Over the past decade many elite colleges have taken great strides to admit low-income students, but there are unanticipated financial and cultural barriers to fitting in on campus that can’t easily be solved by merely giving students a foot in the door. Questions of class differences have spurred a nationwide movement of “first generation” student clubs on college campuses.

Recent Posts

  • 04.15.15

    The Lost Children of Katrina

    In the year following Hurricane Katrina, 30 percent of displaced children were either not enrolled in school or not attending regularly. Today, Louisiana has the nation’s highest rate of young adults who are neither in school nor working. And researchers are starting to ask: could the widespread gaps in schooling after Katrina be the reason?
  • 04.08.15

    Saving a Women’s College from Closure

    Last month the board of Sweet Briar College announced that the school will shut its doors at the end of this term, due to financial difficulties. The announcement was made abruptly, sending the campus community into a state of shock... and then activism.
  • 04.01.15

    The Future of College

    Kevin Carey's book "The End of College" is stirring up debate in higher ed circles. This week, a response to the book by a critic.
  • 03.25.15

    The End of College or the University of Everywhere

    When education policy wonk Kevin Carey looks into the future, he sees the end of traditional colleges and universities and he says that's a good thing.


in collaboration with Spotlight on Poverty and Opportunity

Invest in summer education programs

File under: education, social networks, ministry, literacy, math, science, summer camp

0 (0 votes)

From: Robyn H., Birmingham, AL

The Children's Fresh Air Farm in Birmingham, Alabama, is a ministry of the Independent Presbyterian Church. It focuses on long-term relationships with children from low-wealth communities who are struggling to meet reading goals in the first and second grade. Through the church's STAIR literacy program, church members tutor students during the school year. Then, during the summertime, children are invited to the farm, a sprawling summer camp where students receive intensive remedial education, as well as breakfast and lunch, outdoor recreation, and enrichment activities.

The camp is free, which allows more families to participate and helps keep students from falling behind academically over summer break. Children get a traditional summer camp experience in addition to academic enrichment. They also get the chance to visit sites around Birmingham, like the McWane Science Center, the Birmingham Art Museum, the Civil Rights Institute, and Jones Valley Urban Farm.

I wrote a story about this camp on our blog, and received a tremendous response from the local community in praise of this project. I think it's a great example of a church congregation building relationships with those they serve and making a real impact in their community.

Students take a nationally normalized test to assess reading and math before and after camp, and they get education and enrichment from licensed, professional teachers. The investment IPC has made in this program is really paying off; I think these children will see the benefits for years to come.


Comments:

American RadioWorks |
Image: Harvard First Generation Student Union Facebook Page.

The First Gen Movement

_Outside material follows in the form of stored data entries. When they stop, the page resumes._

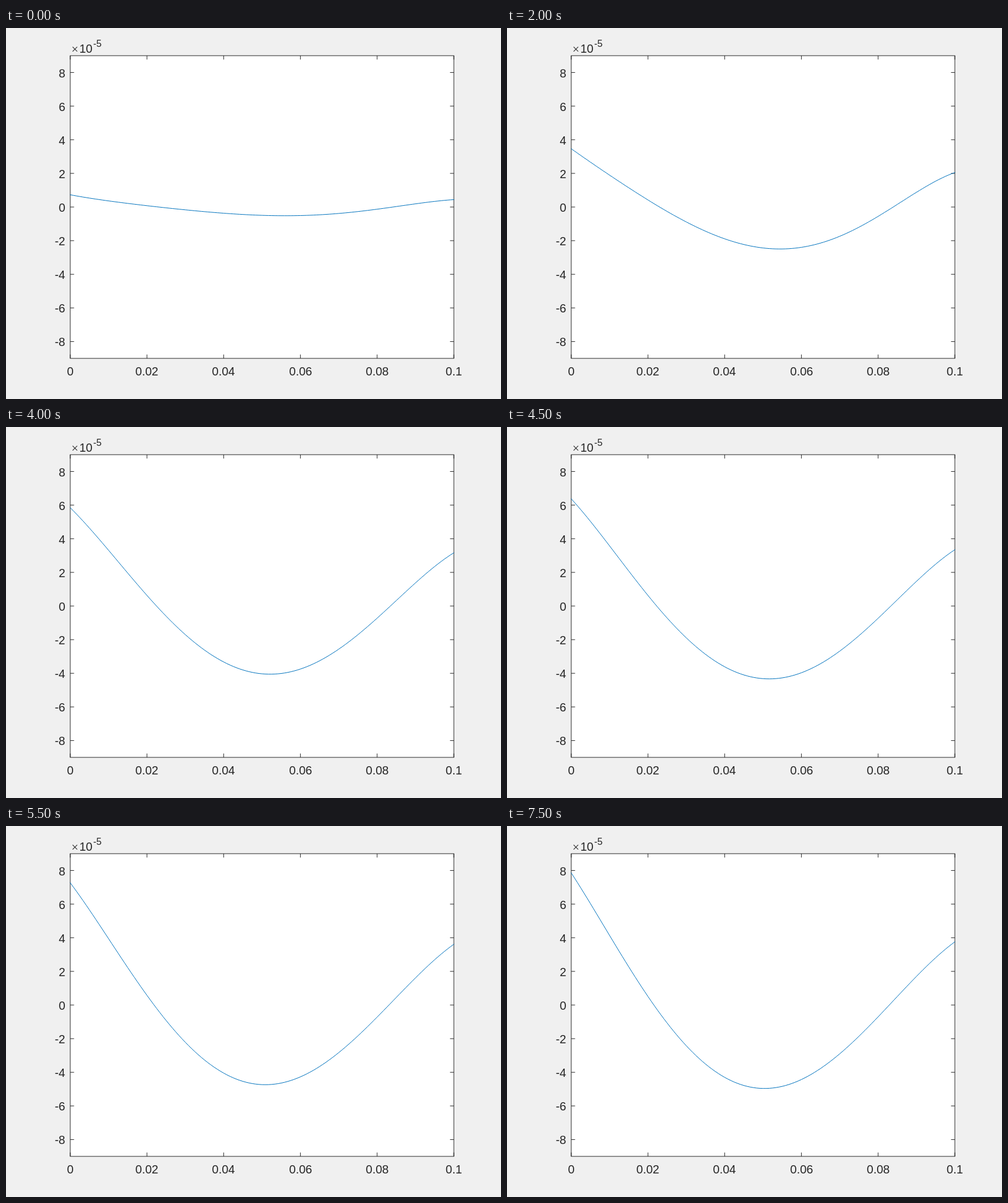
Recreate the animation shown at these times as an HTML page. Size 840 by 630 pixels, loop 8000 ms.

```html
<!DOCTYPE html>
<html lang="en">
<head>
<meta charset="utf-8">
<title>Deflection plot</title>
<style>
  html, body { margin: 0; width: 100%; height: 100%; overflow: hidden; background: #f0f0f0; }
  svg { display: block; width: 840px; height: 630px; }
  text { font: 20px "Liberation Sans", Arial, sans-serif; fill: #262626; }
  .exp { font-size: 16px; }
  .times { font: 21px "Liberation Serif", "Times New Roman", serif; }
  #frame { fill: #fff; stroke: #262626; }
  #ticks { stroke: #262626; fill: none; }
  #curve { stroke: #0072bd; fill: none; stroke-linecap: square; stroke-linejoin: round; }
</style>
</head>
<body>
<svg viewBox="0 0 840 630">
  <rect id="frame" x="109" y="47" width="651" height="514"/>
  <path id="ticks"/>
  <g id="labels">
    <text class="times" x="111" y="43">×</text>
    <text x="124.5" y="42">10</text>
    <text class="exp" x="148" y="32">-5</text>
  </g>
  <path id="curve"/>
</svg>
<script>
const LEFT = 109, RIGHT = 760, TOP = 47, BOTTOM = 561, ZERO = 304;
const STEP_MS = 500, STEPS = 16, TICK = 6.5, SEGMENTS = 120;
const HALF_SWING = 30.4; // steps from rest through the peak and back

// Strengths of the 1st, 3rd and 5th harmonic at six even stations, in pixels.
const harmonics = [
  [-214.8, 8.4, -2.4],
  [-19.2, -3.3, 1.5],
  [119.5, -4.6, -0.8],
  [131.2, 3.9, -0.5],
  [24, 4, 0],
  [-111.2, -3.6, 0]
];

function stationValues(step) {
  const phase = Math.PI * (step + 1) / HALF_SWING;
  return harmonics.map(h => h.reduce((sum, a, i) => sum + a * Math.sin((2 * i + 1) * phase), 0));
}

// Polynomial through values at 0, 1, 2, ...
function interpolate(values, x) {
  return values.reduce((sum, v, i) =>
    sum + values.reduce((w, _, j) => j === i ? w : w * (x - j) / (i - j), v), 0);
}

function curvePath(step) {
  const values = stationValues(step);
  const points = Array.from({ length: SEGMENTS + 1 }, (_, i) => {
    const s = i / SEGMENTS;
    const x = LEFT + s * (RIGHT - LEFT);
    const y = ZERO + interpolate(values, s * (values.length - 1));
    return x.toFixed(2) + " " + y.toFixed(2);
  });
  return "M" + points.join("L");
}

function addLabel(value, x, y, anchor) {
  const t = document.createElementNS("http://www.w3.org/2000/svg", "text");
  t.setAttribute("x", x);
  t.setAttribute("y", y);
  t.setAttribute("text-anchor", anchor);
  t.textContent = value;
  document.getElementById("labels").append(t);
}

let ticks = "";
for (let i = 0; i <= 5; i++) {
  const x = LEFT + i * (RIGHT - LEFT) / 5;
  ticks += `M${x} ${TOP}v${TICK}M${x} ${BOTTOM}v${-TICK}`;
  addLabel(+(i * 0.02).toFixed(2), Math.round(x), 590, "middle");
}
for (let v = -8; v <= 8; v += 2) {
  const y = ZERO - v * (BOTTOM - TOP) / 18;
  ticks += `M${LEFT} ${y}h${TICK}M${RIGHT} ${y}h${-TICK}`;
  addLabel(v, 100.5, Math.round(y) + 8, "end");
}
document.getElementById("ticks").setAttribute("d", ticks);

const curve = document.getElementById("curve");
const start = performance.now();
let shown = -1;

function draw(now) {
  const step = Math.floor(Math.max(0, now - start) / STEP_MS) % STEPS;
  if (step !== shown) curve.setAttribute("d", curvePath(shown = step));
  requestAnimationFrame(draw);
}
draw(start);
</script>
</body>
</html>
```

Over the past decade many elite colleges have taken great strides to admit low-income students, but there are unanticipated financial and cultural barriers to fitting in on campus that can’t easily be solved by merely giving students a foot in the door. Questions of class differences have spurred a nationwide movement of “first generation” student clubs on college campuses.

Recent Posts

  • 04.15.15

    The Lost Children of Katrina

    In the year following Hurricane Katrina, 30 percent of displaced children were either not enrolled in school or not attending regularly. Today, Louisiana has the nation’s highest rate of young adults who are neither in school nor working. And researchers are starting to ask: could the widespread gaps in schooling after Katrina be the reason?
  • 04.08.15

    Saving a Women’s College from Closure

    Last month the board of Sweet Briar College announced that the school will shut its doors at the end of this term, due to financial difficulties. The announcement was made abruptly, sending the campus community into a state of shock... and then activism.
  • 04.01.15

    The Future of College

    Kevin Carey's book "The End of College" is stirring up debate in higher ed circles. This week, a response to the book by a critic.
  • 03.25.15

    The End of College or the University of Everywhere

    When education policy wonk Kevin Carey looks into the future, he sees the end of traditional colleges and universities and he says that's a good thing.